June Cross was born in 1954, the daughter of a semi-famous black comedian and a white woman with dreams of being an actress. Her father is never really in the picture, and when she is just four years old and can no longer pass for white, June’s mother leaves her in the care of a black friend (Aunt Peggy) in Atlantic City, New Jersey, from whom she used to rent an apartment. None of the adults explain what is happening to June , and none of her questions about the change in her life and why she has to pretend that she is something other than her mother’s daughter are ever answered. She spends her childhood trying to navigate the worlds of both black and white without violating the rules of either. As a result, June often feels isolated and out of place as she struggles to find the balance in her life and within her own psyche.
Cross tells her story in such a way that you can tell that she doesn’t look at herself with pity nor does she expect that from the reader. What I did feel was compassion and empathy as she gives a detailed and straightforward account of the circumstances of her mother, and what her myriad motivations were in making the decisions that she made, whether these decisions can be fully understood and supported or not. While Norma, chose to have Cross raised by a black woman, she didn’t choose to give her a clean break, and while bowing out completely would have probably made things easier in a lot of ways for everyone involved, she chooses to participate in her daughter’s life; it’s a decision that Cross comes to support and appreciate many painful years as she slowly confronts and comes to term with her mother in middle age.
There are so many fascinating dynamics that are at work within the story, and as I eagerly flipped the pages I was alternately shocked, dismayed and aghast at the insensitivity and callousness of Cross’ mother and the cruelty that was seemingly unintentional, but which I questioned because it seems as if a white mother with a black child would have tempered her tongue more than Norma took the time to do. Neither having a black child, nor having had a five year relationship with a black man kept Norma from having and voicing her own deep prejudice to her daughter.
Besides the emotional drama, Cross came of age at what is to me a fascinating period in American history. Much of the story is set against the back drop of turmoil in the late 60’s and ’70s. Her white stepfather was a player of sorts in Hollywood and there are stories of tv shows, movies, celebrities and behind the scenes drama. Tumultuous upbringing notwithstanding, Cross went on to attend Harvard and is an award-winning journalist who has reported and produced pieces for shows such as the MacNeil/Lehrer Report and Frontline, including a documentary about her upbringing with the same title as this memoir.

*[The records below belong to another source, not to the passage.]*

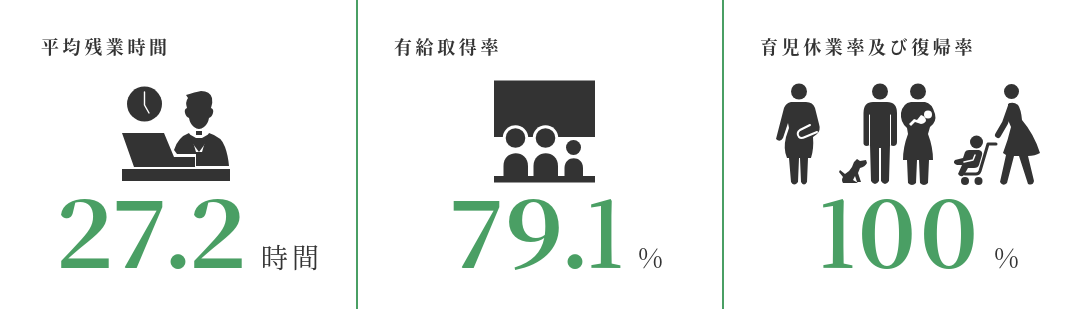
<!DOCTYPE html>
<html lang="ja">
<head>
<meta charset="utf-8">
<title>働きやすさのデータ</title>
<style>
:root { --green: #4a9f64; --ink: #333; --paper: #fff; }
* { box-sizing: border-box; margin: 0; padding: 0; }
body { width: 1082px; height: 309px; overflow: hidden; background: var(--paper); color: var(--ink); font-family: "Noto Serif CJK JP", "Noto Serif", serif; }
.stats { display: grid; grid-template-columns: 358px 366px 358px; height: 309px; }
.stat { display: flex; flex-direction: column; padding-top: 33px; overflow: hidden; }
.stat + .stat .label { padding-left: 36px; }
.stat:not(:last-child) { border-right: 2px solid var(--green); }
.label { padding-left: 41px; font-size: 18px; font-weight: 600; line-height: 26px; letter-spacing: 3.6px; white-space: nowrap; }
.icon { display: block; flex: none; width: 100%; height: 110px; margin-top: 19px; fill: var(--ink); }
.icon .gap { fill: var(--paper); }
.icon .line { fill: none; stroke: var(--paper); stroke-width: 2; stroke-linecap: round; stroke-linejoin: round; }
.icon .limb { fill: none; stroke: var(--ink); stroke-width: 6; stroke-linecap: round; stroke-linejoin: round; }
.figure { display: flex; align-items: baseline; height: 91px; margin-top: -5px; line-height: 91px; white-space: nowrap; }
.number { display: flex; flex: none; color: var(--green); font-size: 91px; font-weight: 900; }
.number span { display: flex; justify-content: center; width: 57px; transform: scaleX(1.08); }
.number .seven { width: 54px; }
.number .nine { width: 60px; }
.number .zero { width: 62px; }
.number .point { width: 22px; transform: none; }
.number .one { width: 38px; transform: scaleX(.85); }
.unit { font-size: 27px; font-weight: 500; letter-spacing: 4px; }
.overtime .number { margin-left: 56px; }
.overtime .unit { margin-left: 15px; }
.leave .number { margin-left: 92px; }
.leave .unit { margin-left: 14px; }
.childcare .number { margin-left: 94px; }
.childcare .unit { margin-left: 14px; }
</style>
</head>
<body>
<main class="stats">
  <section class="stat overtime">
    <h2 class="label">平均残業時間</h2>
    <svg class="icon" viewBox="0 78 356 110" aria-hidden="true">
      <g id="clock">
        <circle cx="144.5" cy="104" r="17.5"/>
        <path class="line" style="stroke-width:1.4" d="M144.5 92V105L149 113"/>
      </g>
      <g id="worker">
        <path d="M186 95Q195 92 201 91Q210 91 212 98Q213 103 211 108Q214 109 213 113Q212 117 209 118Q208 124 204 127Q199 131 194 127Q190 124 189 118Q186 117 185 113Q184 109 187 108Q185 102 188 98Z"/>
        <path d="M189 133L199 150L209 133Q222 137 225 147Q228 155 229 166H196V154H177L174 150Q178 137 189 133Z"/>
        <path class="gap" d="M190 132H208L202 152H196Z"/>
        <path d="M196 131H202V135H196ZM196 138H202V148L199 152L196 148Z"/>
        <path d="M189 134L196 138V148Q191 142 189 134ZM209 134L202 138V148Q207 142 209 134Z"/>
      </g>
      <path id="laptop" d="M122 133H164L174 157H195V167H134Z"/>
      <rect id="desk" x="122" y="169" width="108" height="12"/>
    </svg>
    <p class="figure"><strong class="number"><span>2</span><span class="seven">7</span><span class="point">.</span><span>2</span></strong><span class="unit">時間</span></p>
  </section>

  <section class="stat leave">
    <h2 class="label">有給取得率</h2>
    <svg class="icon" viewBox="358 78 364 110" aria-hidden="true">
      <rect id="screen" x="494" y="80.5" width="101" height="56.5"/>
      <g id="audience">
        <g id="adult">
          <circle class="gap" cx="515.5" cy="138" r="12.8"/>
          <circle cx="515.5" cy="138" r="9.8"/>
          <path d="M503.5 177V166C503.5 149 528 149 528 166V177Z"/>
        </g>
        <use href="#adult" x="30"/>
        <circle class="gap" cx="573.5" cy="147.5" r="10"/>
        <circle cx="573.5" cy="147.5" r="7.5"/>
        <path d="M564.5 177V168C564.5 155 583 155 583 168V177Z"/>
      </g>
      <rect id="floor" x="494" y="176" width="101" height="6.5"/>
    </svg>
    <p class="figure"><strong class="number"><span class="seven">7</span><span class="nine">9</span><span class="point">.</span><span class="one">1</span></strong><span class="unit">%</span></p>
  </section>

  <section class="stat childcare">
    <h2 class="label">育児休業率及び復帰率</h2>
    <svg class="icon" viewBox="724 78 358 110" aria-hidden="true">
      <g id="expecting">
        <circle cx="799" cy="91.5" r="8"/>
        <path d="M791 102H806Q813 102 815 108L819 124Q821 130 817 134L813 137Q814 149 811 158H808L807 182Q804 187 801 182L800 158H799L798 182Q794 187 791 182L789 158H787Q783 149 786 137L789 128L788 123L783 138Q780 143 776 139L784 108Q786 103 791 102Z"/>
        <path class="line" d="M810 125L800 130Q796 133 799 137Q801 139 805 137L817 132"/>
      </g>
      <g id="father">
        <circle cx="880" cy="91.5" r="8"/>
        <path d="M873 102H887Q897 102 897 113V142Q897 146 893 146L890 145L889 181Q885 187 881 181V148H879V181Q875 187 871 181L870 145L867 146Q863 146 863.500 142V113Q863.500 102 873 102Z"/>
        <path class="line" style="stroke-width:1" d="M869.500 115V145M890.500 115V145"/>
      </g>
      <g id="mother">
        <circle cx="918" cy="91.5" r="8"/>
        <path d="M911 102H925Q932 103 935 114Q937 122 930 127L928 134Q933 147 933 160H929L928 183Q924 187 920 183L919 160H917L916 183Q912 187 908 183L907 160H903Q903 147 908 134L907 128Q900 122 901 113Q903 103 911 102Z"/>
        <circle class="gap" cx="928" cy="114.500" r="4"/>
        <path class="gap" d="M921 115Q925 116 926 120Q926 123 921 124L915 122L911 126L909 124L914 119L917 120Z"/>
      </g>
      <path id="dog" d="M854 162L857 159L860 161L866 160L867 163Q865 167 860 168L858 173L861 182H857L855 176L853 180L858 183H843Q841 180 843 177L839 172L840 170L845 174Q850 171 852 167Z"/>
      <g id="stroller">
        <circle cx="976.500" cy="142" r="6.500"/>
        <path d="M969 150H979Q983 151 982 155L979 165Q978 168 974 168H968L964 175Q961 178 958 174L962 165H957Q952 163 955 160L963 158L965 152Q966 150 969 150Z"/>
        <path class="line" style="stroke-width:1.5" d="M964 162L973 160L975 155"/>
        <path class="limb" style="stroke-width:3" d="M996 144H988L980 171Q979 174 976 174H965"/>
        <circle cx="965" cy="181" r="4"/>
        <circle cx="978.500" cy="181" r="4"/>
      </g>
      <g id="walker">
        <circle cx="1011.500" cy="91.500" r="7.500"/>
        <path class="limb" d="M1011 106L1005 123L998 135"/>
        <path d="M1008 104Q1013 101 1018 105Q1021 109 1022 120Q1034 134 1040 153Q1035 156 1028 156L1034 181Q1033 186 1028 184L1019 156H1014L1007 183Q1003 187 1000 182L1006 155L1003 153Q1008 140 1011 127L1008 120Z"/>
      </g>
    </svg>
    <p class="figure"><strong class="number"><span class="one">1</span><span class="zero">0</span><span class="zero">0</span></strong><span class="unit">%</span></p>
  </section>
</main>
</body>
</html>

June Cross has led a varied and interesting life and I learned a lot about not only about human relationships and race relations in this country, but also wonderful stories about the evolution of the entertainment industry. If you are n the lookout for a moving and multi-faceted read, then I strongly urge you to check this one out.